Data extracted from a collection:
________________________________________

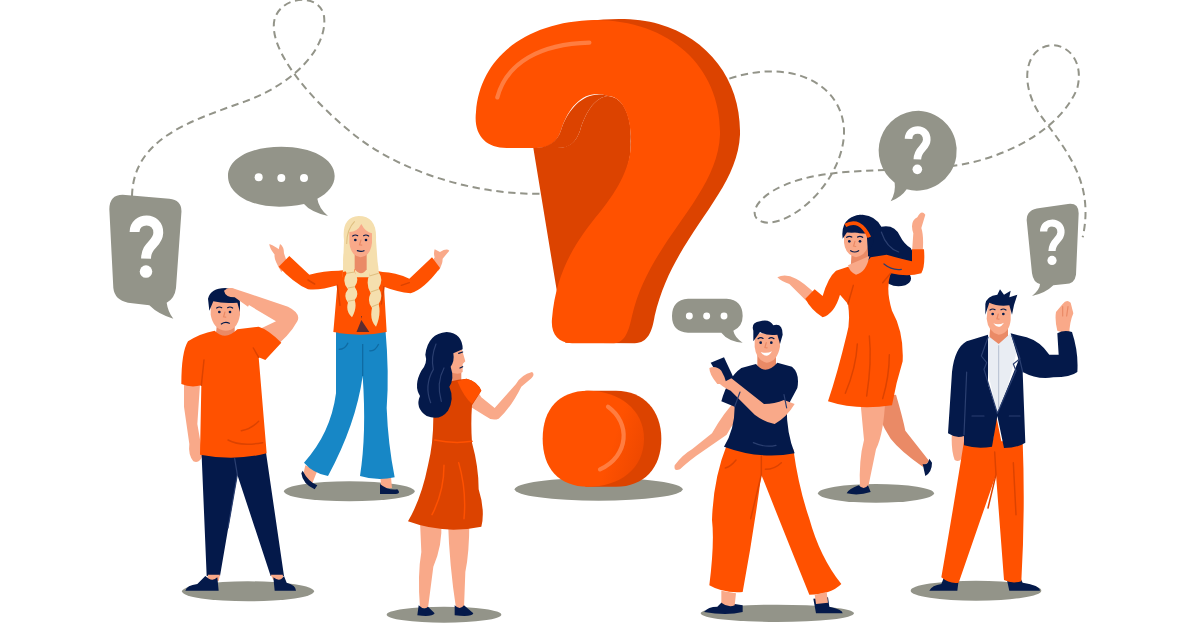
<!DOCTYPE html>
<html lang="en">
<head>
<meta charset="utf-8">
<title>People asking questions</title>
<style>
:root{--paper:#fff;--orange:#ff5100;--orange-deep:#dc4300;--orange-glow:#ff7d40;--navy:#04194a;--navy-line:#2b3f70;--blue:#1787c6;--blue-deep:#0f6ba3;--skin:#f9a989;--skin-deep:#ea8a66;--blonde:#f5dfae;--blonde-deep:#dfbf80;--grey:#939489;--shirt:#e9edf3}
html,body{margin:0;padding:0;background:var(--paper);overflow:hidden}
.scene{display:block;width:1200px;height:623px}
.trail{fill:none;stroke:var(--grey);stroke-width:1.5;stroke-dasharray:5.5 3.5}
.grey{fill:var(--grey)}
.white{fill:var(--paper)}
.orange{fill:var(--orange)}
.deep{fill:var(--orange-deep)}
.navy{fill:var(--navy)}
.blue{fill:var(--blue)}
.skin{fill:var(--skin)}
.shade{fill:var(--skin-deep)}
.blonde{fill:var(--blonde)}
.fold,.seam,.glow,.line{fill:none;stroke-linecap:round;stroke-linejoin:round}
.fold{stroke:var(--orange-deep);stroke-width:1.1}
.seam{stroke:var(--navy-line);stroke-width:.9}
.glow{stroke:var(--orange-glow);stroke-width:3.2}
.line{stroke:var(--navy);stroke-width:.9}
.crease{fill:none;stroke:var(--skin-deep);stroke-width:.9;stroke-linecap:round}
</style>
</head>
<body>
<svg class="scene" viewBox="0 0 900 467.25" role="img" aria-label="Six puzzled people with speech bubbles around a giant orange question mark">
<defs>
  <symbol id="query" viewBox="-16 -26 32 52" overflow="visible">
    <path d="M-8.6 -11.5C-8.4 -23 9.6 -23.4 9.2 -10.6C8.9 -2.4 .2 -2.2 0 8.5" fill="none" stroke="#fff" stroke-width="7.4"/>
    <circle cy="18.2" r="4.7" fill="#fff"/>
  </symbol>
  <g id="face">
    <g fill="#04194a"><circle cx="-4" cy="-1" r="1"/><circle cx="4" cy="-1" r="1"/></g>
    <path class="line" d="M-6 -4Q-4 -5.4 -2.2 -4.2M2.2 -4.2Q4 -5.4 6 -4"/>
    <path class="crease" d="M.2 -1L-.8 2.6L.8 2.9"/>
  </g>
  <linearGradient id="ball" x1="0" x2="1" y1=".3" y2=".6"><stop offset=".7" stop-color="#ff5100"/><stop offset="1" stop-color="#ef4900"/></linearGradient>
</defs>

<g id="trails">
  <path class="trail" d="M99 147C100 104 142 91 184 76C222 62 246 35 243 12C240 -5 212 -4 206 14C200 38 236 78 268 103C318 141 408 160 474 132"/>
  <path class="trail" d="M547 59C591 44 631 61 633 97C634 131 600 166 576 167C559 166 564 149 588 139C622 124 672 130 718 124C760 117 797 94 808 66C813 46 801 33 788 34C769 36 764 62 780 86C800 113 821 137 812 178"/>
</g>

<g id="ground-shadows" class="grey">
  <ellipse cx="449" cy="367" rx="63" ry="8.5"/>
  <ellipse cx="186" cy="443.5" rx="49.5" ry="7.5"/>
  <ellipse cx="262" cy="368.5" rx="49" ry="7.5"/>
  <ellipse cx="333" cy="461" rx="43" ry="6"/>
  <ellipse cx="583" cy="460" rx="57.5" ry="6.5"/>
  <ellipse cx="657" cy="370" rx="43.5" ry="7"/>
  <ellipse cx="732" cy="443" rx="49" ry="7.5"/>
</g>

<g id="giant-question-mark">
  <path class="deep" d="M440 16C462 13 480 14 494 18C532 29 556 61 555 101C553 146 505 176 491 237C489 249 486 257 476 257.500L424 257L400 111L416 111C428 111 432 106 435 98C440 82 447 73 456 72C468 73 474 88 473 106C474 128 462 146 450 162L440 200L520 150Z"/>
  <path class="orange" d="M357 84C360 42 396 16 446 15C503 15 541 51 540 101C538 148 487 180 474 237C471 251 468 257.500 459 257.500L429 257.500C418 257 413 250 414 239C417 204 431 182 450 159C466 139 475 121 473 100C472 83 465 72 456 72C440 66 427 78 421 97C418 107 412 111 402 111L380 111C364 111 355 101 357 84Z"/>
  <path class="deep" d="M400 111L418 111C428 111 432 106 435 98C440 82 447 73 456 72C441 67 427 79 421 97C418 107 411 111 400 111Z"/>
  <path class="glow" d="M373 73C380 47 405 33 442 32"/>
  <path class="deep" d="M439 293H462C483 293 496 308 496 329C496 351 483 365 462 365H439Z"/>
  <path fill="url(#ball)" d="M441 293C464 293 483 307 483 329C483 352 464 365 441 365C419 365 407 351 407 329C407 307 419 293 441 293Z"/>
  <path class="glow" d="M456 305C473 317 472 342 450 352"/>
</g>

<g id="speech-bubbles">
  <path class="grey" d="M92 146L127 149Q137 150 136 160L132 216Q131 224 125 227Q126 234 130 239Q119 236 112 229L96 227Q86 225 85 216L82 157Q82 146 92 146Z"/>
  <use href="#query" x="93" y="159.500" width="33" height="52"/>
  <path class="grey" d="M211 110C234 110 251 119 251 132C251 139 246 145 238 149Q239 156 246 162Q233 159 228 153C195 160 171 148 171 132C171 119 188 110 211 110Z"/>
  <g class="white"><circle cx="194" cy="133" r="3"/><circle cx="211" cy="133.500" r="3"/><circle cx="228" cy="133.500" r="3"/></g>
  <path class="grey" d="M516 224H545Q557 225 557 237Q557 245 550 248Q551 253 557 257Q546 256 541 249.500H516Q504 249 504 237Q504 225 516 224Z"/>
  <g class="white"><circle cx="517" cy="237" r="2.600"/><circle cx="530" cy="237" r="2.600"/><circle cx="543" cy="237" r="2.600"/></g>
  <path class="grey" d="M689 83A30 30 0 1 1 680 142Q676 148 668 151Q672 144 671 137A30 30 0 0 1 689 83Z"/>
  <use href="#query" x="675.500" y="93" width="25" height="40"/>
  <path class="grey" d="M780 156L801 153Q809 152 809 160L807 206Q806 213 799 213L790 214Q784 220 774 222Q780 217 780 213Q775 212 774 205L770 165Q770 157 780 156Z"/>
  <use href="#query" x="777" y="163" width="24" height="38"/>
</g>

<g id="man-scratching-head">
  <path class="skin" d="M138 286L150 288L148 318L152 341Q150 348 145 346Q141 341 142 333L138 305Z"/>
  <path class="navy" d="M151 336H199L213 432H203L178 356L165 432H155Z"/>
  <path class="seam" d="M176 344L178 356L171 396"/>
  <path class="skin" d="M156 431H165L164 436H155ZM203 431H212L213 435H205Z"/>
  <path class="navy" d="M154 432Q159 437 163 433L164 443H139Q140 439 148 438ZM205 433Q210 437 213 432L215 437Q222 439 222 443H206Z"/>
  <path class="skin" d="M190 249L207 241L182 226L170 220Q168 216 174 216L186 220L216 230Q226 235 223 241Q217 252 204 262L194 264Z"/>
  <path class="shade" d="M163 240H176V250Q169 256 162 250Z"/>
  <path class="skin" d="M158 225H180V236Q178 248 169 248Q160 247 158 236Z"/>
  <path class="navy" d="M157 233L156 224Q158 216 169 216Q180 218 180 228L180 234L178 227Q168 228 160 226Z"/>
  <path class="skin" d="M168 218Q172 214 178 218L190 223L186 230L176 223Q169 223 168 218Z"/>
  <use href="#face" x="168.500" y="235"/>
  <path class="line" d="M166 243Q169 241 172 242.500"/>
  <path class="orange" d="M161 248Q169 256 178 247L194 245Q201 247 211 257L199 270L194 268L200 340Q176 346 150 341L151 289Q143 291 136 288Q136 264 141 256Q150 250 161 248Z"/>
  <path class="fold" d="M151 289L153 270M194 268L190 261M197 332Q180 335 171 330M194 316Q188 322 181 323"/>
</g>

<g id="blonde-woman">
  <path class="skin" d="M229 349L238 353L234 363L227 358ZM285 355H293L294 366H286Z"/>
  <path class="navy" d="M227 353Q231 361 238 364L236 367Q227 363 226 355ZM285 363Q291 368 298 367Q301 370 297 370.500H285Z"/>
  <path class="blue" d="M252 246H289Q292 280 290 306Q291 333 296 358Q283 361 270 357Q275 325 272 282Q267 318 246 357Q235 355 228 347Q248 325 252 295Z"/>
  <path fill="none" stroke="#0f6ba3" d="M272 258V282M284 258Q281 264 277 263M254 262Q259 262 261 257"/>
  <path class="skin" d="M216 199L211 204Q205 194 206 191Q202 186 202 183Q207 185 209 187L210 183Q213 185 213 190ZM323 198L329 203Q332 198 332 194L337 188Q335 186 330 189L326 187Q325 190 326 193Z"/>
  <path class="orange" d="M263 202H276L287 204Q296 204 307 209L324 193L330 201Q318 217 308 220Q298 219 288 215L290 249Q271 253 250 249L253 214Q240 218 231 217Q220 212 209 200L217 192L232 206Q243 203 254 203Z"/>
  <path class="blonde" d="M258 180Q256 163 269 162Q283 162 282 180L284 208H257Z"/>
  <path class="shade" d="M266 187H275V202Q271 208 266 202Z"/>
  <path class="skin" d="M262 174Q268 174 271 168Q274 174 279 175V182Q278 192 270.500 193Q263 192 262 182Z"/>
  <use href="#face" x="270.500" y="181"/>
  <path class="line" stroke="#dc4300" d="M268 188Q271 189 273 188"/>
  <path fill="#04194a" d="M262 237H279V249H262Z" opacity=".65"/>
  <path class="orange" d="M257 204L266 202L271 239L278 202L284 204L287 249H277L271 240L267 250H254Z"/>
  <g id="braids" class="blonde">
    <path d="M258 190Q265 193 266 204Q270 210 266 215Q270 221 266 225Q268 231 264 238Q259 233 261 227Q257 222 261 217Q256 211 260 205Q256 198 258 190Z"/>
    <path d="M277 190Q284 193 284 204Q288 210 284 216Q288 222 284 228Q286 236 282 245Q277 240 279 231Q275 226 278 220Q274 213 277 206Z"/>
    <path fill="none" stroke="#dfbf80" stroke-width=".8" d="M260 205L266 204M261 216L266 215M261 226L266 225M277 207L284 205M278 219L284 217M279 230L284 228M266 166Q260 172 260 183"/>
  </g>
  <path class="fold" d="M253 214L255 229M288 215L286 228M231 210L236 213M307 212L301 214"/>
</g>

<g id="woman-from-behind">
  <path class="skin" d="M315 391H331Q332 409 325 425L321 456H315Q313 431 316 414ZM336 391H352Q352 415 349 429L348 456H342Q337 424 336 391Z"/>
  <path class="navy" d="M314 454Q318 458 321 455L326 460Q324 463 313 461.500ZM341 454Q345 458 348 454L355 460Q354 463 341 461.500Z"/>
  <path class="skin" d="M351 291Q358 292 361 298L371 306L387 288Q391 281 399 279Q402 281 397 285L391 290Q383 306 374 314Q369 316 364 312L351 304Z"/>
  <path class="shade" d="M334 273H346V290L336 292Z"/>
  <path class="skin" d="M334 258Q346 255 347 264L349 271L347 273L347 279Q343 282 336 278Z"/>
  <path class="deep" d="M327 290Q337 285 350 284Q358 286 361 293L354 304Q353 318 354 332Q359 350 359 367Q364 383 361 395Q333 401 306 391Q316 374 321 349Q325 333 325 313Z"/>
  <path class="orange" d="M343 286L350 284Q358 286 361 293L354 303Q348 298 343 286Z"/>
  <path class="fold" style="stroke:#ff5100" d="M326 330Q340 333 354 331M324 386Q333 369 333 349M348 389Q350 368 344 347"/>
  <path class="navy" d="M347 262Q347 250 335 249Q321 250 319 266Q321 272 316 278Q310 289 315 297Q311 306 320 312Q330 316 336 308Q341 299 337 290Q341 284 338 275Q341 271 340 265Z"/>
  <path class="seam" d="M327 258Q323 268 325 277Q318 289 323 302M333 276Q327 287 331 301"/>
  <path class="line" d="M344 265L347 264M345 276L347 275"/>
</g>

<g id="man-with-phone">
  <path class="skin" d="M554 298L561 309Q551 314 545 326L522 342Q514 348 510 352Q505 354 506 349Q512 341 519 337L534 325Q543 309 554 298Z"/>
  <path class="navy" d="M543 450L551 453L557 454V459Q545 462 528 459Q531 455 538 455ZM610 449L621 448L622 455Q632 457 632 460H612Z"/>
  <path class="orange" d="M545 334L595 337Q599 366 607 389Q615 418 631 438Q623 446 607 446Q592 409 571 356Q565 401 557 444Q542 445 532 439Q536 407 534 390Q535 359 545 334Z"/>
  <path class="skin" d="M541 443L552 445L551 454Q546 456 541 452ZM611 446L620 444L621 452L612 453Z"/>
  <path class="fold" d="M571 342V356L563 389M586 347Q581 352 574 352M552 345Q548 350 544 351"/>
  <path class="shade" d="M568 262H582V277Q575 283 568 277Z"/>
  <path class="navy" d="M567 273Q574 282 583 272L594 275Q600 280 598 291L590 306Q590 325 596 340Q570 345 543 335Q551 322 551 305L541 301Q546 283 556 276Z"/>
  <path class="skin" d="M588 300L596 303Q590 313 581 318Q574 317 566 311L548 293Q541 290 536 284Q532 279 537 276Q543 282 549 284L573 303Q581 303 588 300Z"/>
  <path class="navy" d="M533 272L543 268L550 283L542 287Z"/>
  <path class="skin" d="M532 276Q537 274 541 278Q544 283 545 288L538 288Q532 281 532 276Z"/>
  <path class="skin" d="M566 250H585V260Q583 271 575 272Q567 270 566 260Z"/>
  <path class="navy" d="M565 256L565 248Q563 242 570 241Q577 239 580 244Q587 242 587 251L585 258L583 251Q575 252 570 249Z"/>
  <use href="#face" x="574.500" y="258"/>
  <path class="white" d="M570.500 264Q575 265.500 579 263.500Q575 270 570.500 264Z"/>
  <path class="seam" d="M551 305L555 294M590 306L588 296M582 334Q574 336 565 332"/>
</g>

<g id="woman-in-orange-dress">
  <path class="shade" d="M655 298L672 296Q677 313 679 323L697 346L692 350Q675 338 668 329Q659 316 655 298Z"/>
  <path class="navy" d="M692 348Q696 349 697 344L699 347Q699 354 694 357Z"/>
  <path class="skin" d="M645 298H664Q663 325 657 337L651 366H645Q644 345 648 330Z"/>
  <path class="navy" d="M644 364Q648 368 651 364L653 369Q644 372 635 370Q636 367 644 364Z"/>
  <path class="navy" d="M634 177Q634 161 647 161Q657 162 661 170Q671 168 675 177Q678 183 683 186Q690 197 680 203Q687 210 679 214Q668 217 661 208L642 196Z"/>
  <path class="skin" d="M605 226L611 220Q603 212 597 209Q589 205 583 208Q586 211 592 213ZM684 189L692 189Q693 177 691 171L694 161Q691 157 688 163Q682 166 685 175Z"/>
  <path class="shade" d="M639 184H651V201Q645 206 638 201Z"/>
  <path class="orange" d="M636 200Q644 206 653 193L665 191Q676 194 684 196L684 187H693Q694 200 691 205Q681 208 668 205Q664 217 669 233Q678 249 677 271Q672 287 669 304Q642 308 621 301Q628 280 635 251Q638 242 636 228L630 221Q626 235 617 238Q608 232 604 224L611 217L617 222Q621 208 627 203Z"/>
  <path class="skin" d="M636 199L652 192Q650 204 642 206Q637 204 636 199Z"/>
  <path class="skin" d="M633 174Q645 176 651 170L652 180Q651 191 642 193Q634 191 633 182Z"/>
  <path class="navy" d="M632 179Q630 163 645 161Q656 162 655 182L651 190L650 175Q642 176 637 171Q635 175 632 179Z"/>
  <path fill="none" stroke="#ff5100" stroke-width="2.800" d="M634 169Q645 163 652 178"/>
  <use href="#face" x="641" y="182"/>
  <path class="line" stroke="#dc4300" d="M638 188Q641 190 644 188"/>
  <path class="seam" d="M661 174Q665 186 674 189M663 198Q669 203 676 202"/>
  <path class="fold" d="M668 205L662 212M636 228L640 214M650 297Q654 271 652 252M634 295Q642 276 643 258M662 299Q667 282 667 266"/>
</g>

<g id="man-in-suit">
  <path class="skin" d="M714 323L723 325L723 339Q721 348 716 345Q713 337 714 323ZM793 248L802 251Q802 242 805 235L803 227Q800 224 797 228L792 234Q791 240 793 248Z"/>
  <path class="navy" d="M708 433L719 435L718 443H697Q699 439 706 438ZM755 434L765 433L767 437Q780 439 780 443H757Z"/>
  <path class="orange" d="M723 331H767Q769 383 766 436Q759 438 753 435L747 356L719 437Q712 438 706 433Q716 375 723 331Z"/>
  <path class="fold" d="M746 339L747 356L741 381M760 347L762 386"/>
  <path class="shade" d="M743 241H756V255L749 261L742 254Z"/>
  <path fill="#e9edf3" d="M740 251L749 258L758 250L763 262L749 316L739 270Z"/>
  <path class="orange" d="M744 336L747 311L752 336Z"/>
  <path class="navy" d="M741 251L725 256Q716 261 714 279L711 325Q717 329 723 327L723 334Q733 337 744 335L748 312L753 336Q763 336 769 332L767 279Q778 285 790 283Q803 283 808 279Q809 264 804 249Q798 247 793 250L794 266L787 266Q780 256 770 253L758 250L764 270L748 310L741 288Z"/>
  <path class="seam" d="M741 253L736 267L740 272L738 277L748 310L762 278L760 273L765 269L759 252M725 279L723 326M767 279L764 266M729 312H738M757 312H765"/>
  <path fill="none" stroke="#b7c0d0" stroke-width=".8" d="M749 259V306"/>
  <path class="skin" d="M741 227H758V240Q757 250 749 251Q741 249 740 239Z"/>
  <path class="navy" d="M739 236L739 228Q740 222 748 221L750 217L753 221L758 218L757 223L763 221Q760 229 759 236L757 229Q748 230 742 227Z"/>
  <use href="#face" x="748.500" y="236.500"/>
  <path class="white" d="M745 242.500Q749 244 753 242Q749 248 745 242.500Z"/>
  <path class="crease" d="M797 230L797 237M801 230L800 237"/>
</g>
</svg>
</body>
</html>
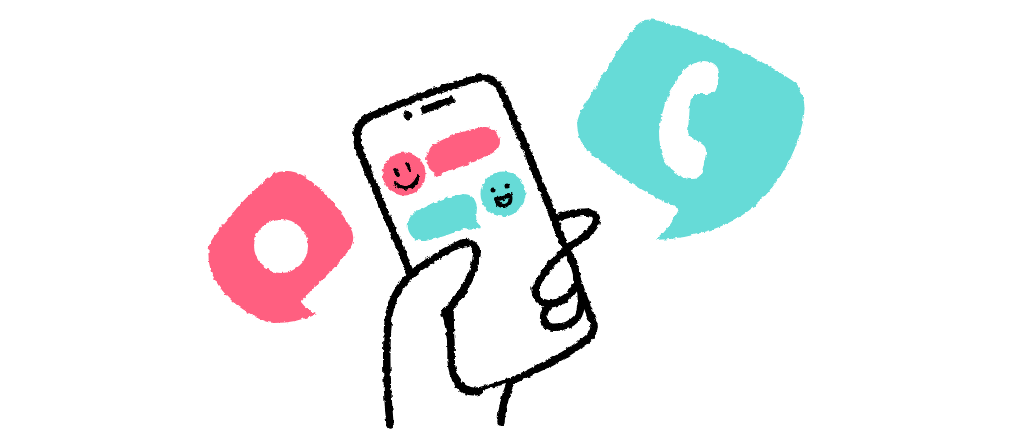
<!DOCTYPE html>
<html lang="en">
<head>
<meta charset="utf-8">
<title>Chatting on a phone</title>
<style>
  :root {
    --paper: #ffffff;
    --ink: #000000;
    --pink: #ff5f80;
    --teal: #66dbd7;
  }
  html, body { margin: 0; background: var(--paper); overflow: hidden; }
  .scene { display: block; width: 1029px; height: 441px; }
  .pink { fill: var(--pink); }
  .teal { fill: var(--teal); }
  .paper { fill: var(--paper); }
  .ink { fill: var(--ink); }
  .line { fill: none; stroke: var(--ink); stroke-width: 7.5; stroke-linecap: round; stroke-linejoin: round; }
  .skin { fill: var(--paper); }
  .face { stroke-width: 4; }
</style>
</head>
<body>
<svg class="scene" viewBox="0 0 1029 441" role="img" aria-label="A hand holding a phone with chat messages, between a pink and a teal speech bubble">
  <defs>
    <filter id="crayon" filterUnits="userSpaceOnUse" x="0" y="0" width="1029" height="441">
      <feTurbulence type="fractalNoise" baseFrequency="0.22" numOctaves="2" seed="4" result="grain"/>
      <feDisplacementMap in="SourceGraphic" in2="grain" scale="4" xChannelSelector="R" yChannelSelector="G"/>
    </filter>
  </defs>

  <g filter="url(#crayon)">
    <g id="social-bubble">
      <path class="pink" d="M273 174Q288 167 304 176Q333 196 350 227Q357 238 349 250Q334 270 313 288L301 302Q307 310 316 314Q297 323 274 323Q262 322 249 313Q224 299 212 274Q207 260 209 247Q210 241 217 233Q240 200 273 174Z"/>
      <circle class="paper" cx="281" cy="246" r="27"/>
    </g>

    <g id="call-bubble">
      <path class="teal" d="M637 25Q644 18 656 20Q735 42 793 81Q807 94 804 115Q797 160 765 196Q744 219 711 230Q685 239 656 240Q672 226 679 209Q629 186 586 149Q577 139 577 122Q581 107 593 92Q615 52 637 25Z"/>
      <path class="paper" d="M676 82Q686 62 704 61Q720 62 719 76L717 86Q715 94 707 94H695Q691 96 690 104L688 131Q688 136 693 138L702 144Q707 147 706 154L702 172Q699 180 690 179Q673 176 664 160Q659 149 659 131Q662 103 676 82Z"/>
    </g>

    <g id="phone">
      <path class="line skin" d="M410 272L360 152Q350 124 372 116Q423 93 478 78Q493 75 501 90Q531 157 566 250L593 322Q597 331 586 340Q565 356 541 367Q510 384 479 391Q464 394 457 380Q450 372 451 360L450 310Z"/>
      <circle class="ink" cx="408" cy="115" r="4.5"/>
      <path class="line" stroke-width="6" d="M424 110L451 100"/>
    </g>

    <g id="pink-message">
      <circle class="pink" cx="404" cy="174" r="21.5"/>
      <path class="line face" d="M395 170L398 175M407 164L410 169M395 183Q402 190 409 187Q417 184 418 176"/>
      <path class="pink" d="M436 143Q460 130 484 127Q496 126 500 139Q501 149 491 154Q466 166 441 173Q440 176 436 177L435 173Q427 169 426 159Q427 148 436 143Z"/>
    </g>

    <g id="teal-message">
      <circle class="teal" cx="503" cy="194" r="22.5"/>
      <circle class="ink" cx="493" cy="190" r="2.5"/>
      <circle class="ink" cx="507" cy="186" r="2.5"/>
      <path class="line face" stroke-width="3.5" d="M496 199Q503 199 510 195Q512 204 505 206Q498 207 496 199Z"/>
      <path class="teal" d="M418 210Q440 198 463 194Q475 194 477 207L476 221L481 227Q472 230 464 228Q443 238 425 241Q412 242 408 229Q406 217 418 210Z"/>
    </g>

    <g id="hand">
      <path class="skin" d="M390 426Q384 355 389 314Q395 286 417 270Q438 254 462 243Q475 240 477 254Q474 282 445 313Q452 330 451 360Q452 375 459 385Q467 394 479 391L510 383L501 424Z"/>
      <path class="line" d="M390 425Q384 355 389 314Q395 286 417 270Q438 254 462 243Q475 240 477 254Q474 282 445 313Q452 330 451 360Q452 375 459 385Q467 394 479 391"/>
      <path class="line" d="M510 384Q502 404 501 422"/>
      <path class="line skin" d="M554 219Q570 212 588 212Q599 215 596 223Q590 235 566 249Z"/>
      <path class="line skin" d="M579 284Q585 304 577 318Q567 329 551 327Q542 324 544 314Q547 302 565 296Z"/>
      <path class="line skin" d="M566 250Q545 268 535 289Q536 303 549 304Q568 302 577 284Q578 266 566 250Z"/>
    </g>
  </g>
</svg>
</body>
</html>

________________________________________

# What needs to be done
Using the entries above, give again exactly the lines from the line holding "224H545Q557 225 557" through the line holding "240H176V250Q169 256 162". Include both end lines and nothing else.

# Written response
  <path class="grey" d="M516 224H545Q557 225 557 237Q557 245 550 248Q551 253 557 257Q546 256 541 249.500H516Q504 249 504 237Q504 225 516 224Z"/>
  <g class="white"><circle cx="517" cy="237" r="2.600"/><circle cx="530" cy="237" r="2.600"/><circle cx="543" cy="237" r="2.600"/></g>
  <path class="grey" d="M689 83A30 30 0 1 1 680 142Q676 148 668 151Q672 144 671 137A30 30 0 0 1 689 83Z"/>
  <use href="#query" x="675.500" y="93" width="25" height="40"/>
  <path class="grey" d="M780 156L801 153Q809 152 809 160L807 206Q806 213 799 213L790 214Q784 220 774 222Q780 217 780 213Q775 212 774 205L770 165Q770 157 780 156Z"/>
  <use href="#query" x="777" y="163" width="24" height="38"/>
</g>

<g id="man-scratching-head">
  <path class="skin" d="M138 286L150 288L148 318L152 341Q150 348 145 346Q141 341 142 333L138 305Z"/>
  <path class="navy" d="M151 336H199L213 432H203L178 356L165 432H155Z"/>
  <path class="seam" d="M176 344L178 356L171 396"/>
  <path class="skin" d="M156 431H165L164 436H155ZM203 431H212L213 435H205Z"/>
  <path class="navy" d="M154 432Q159 437 163 433L164 443H139Q140 439 148 438ZM205 433Q210 437 213 432L215 437Q222 439 222 443H206Z"/>
  <path class="skin" d="M190 249L207 241L182 226L170 220Q168 216 174 216L186 220L216 230Q226 235 223 241Q217 252 204 262L194 264Z"/>
  <path class="shade" d="M163 240H176V250Q169 256 162 250Z"/>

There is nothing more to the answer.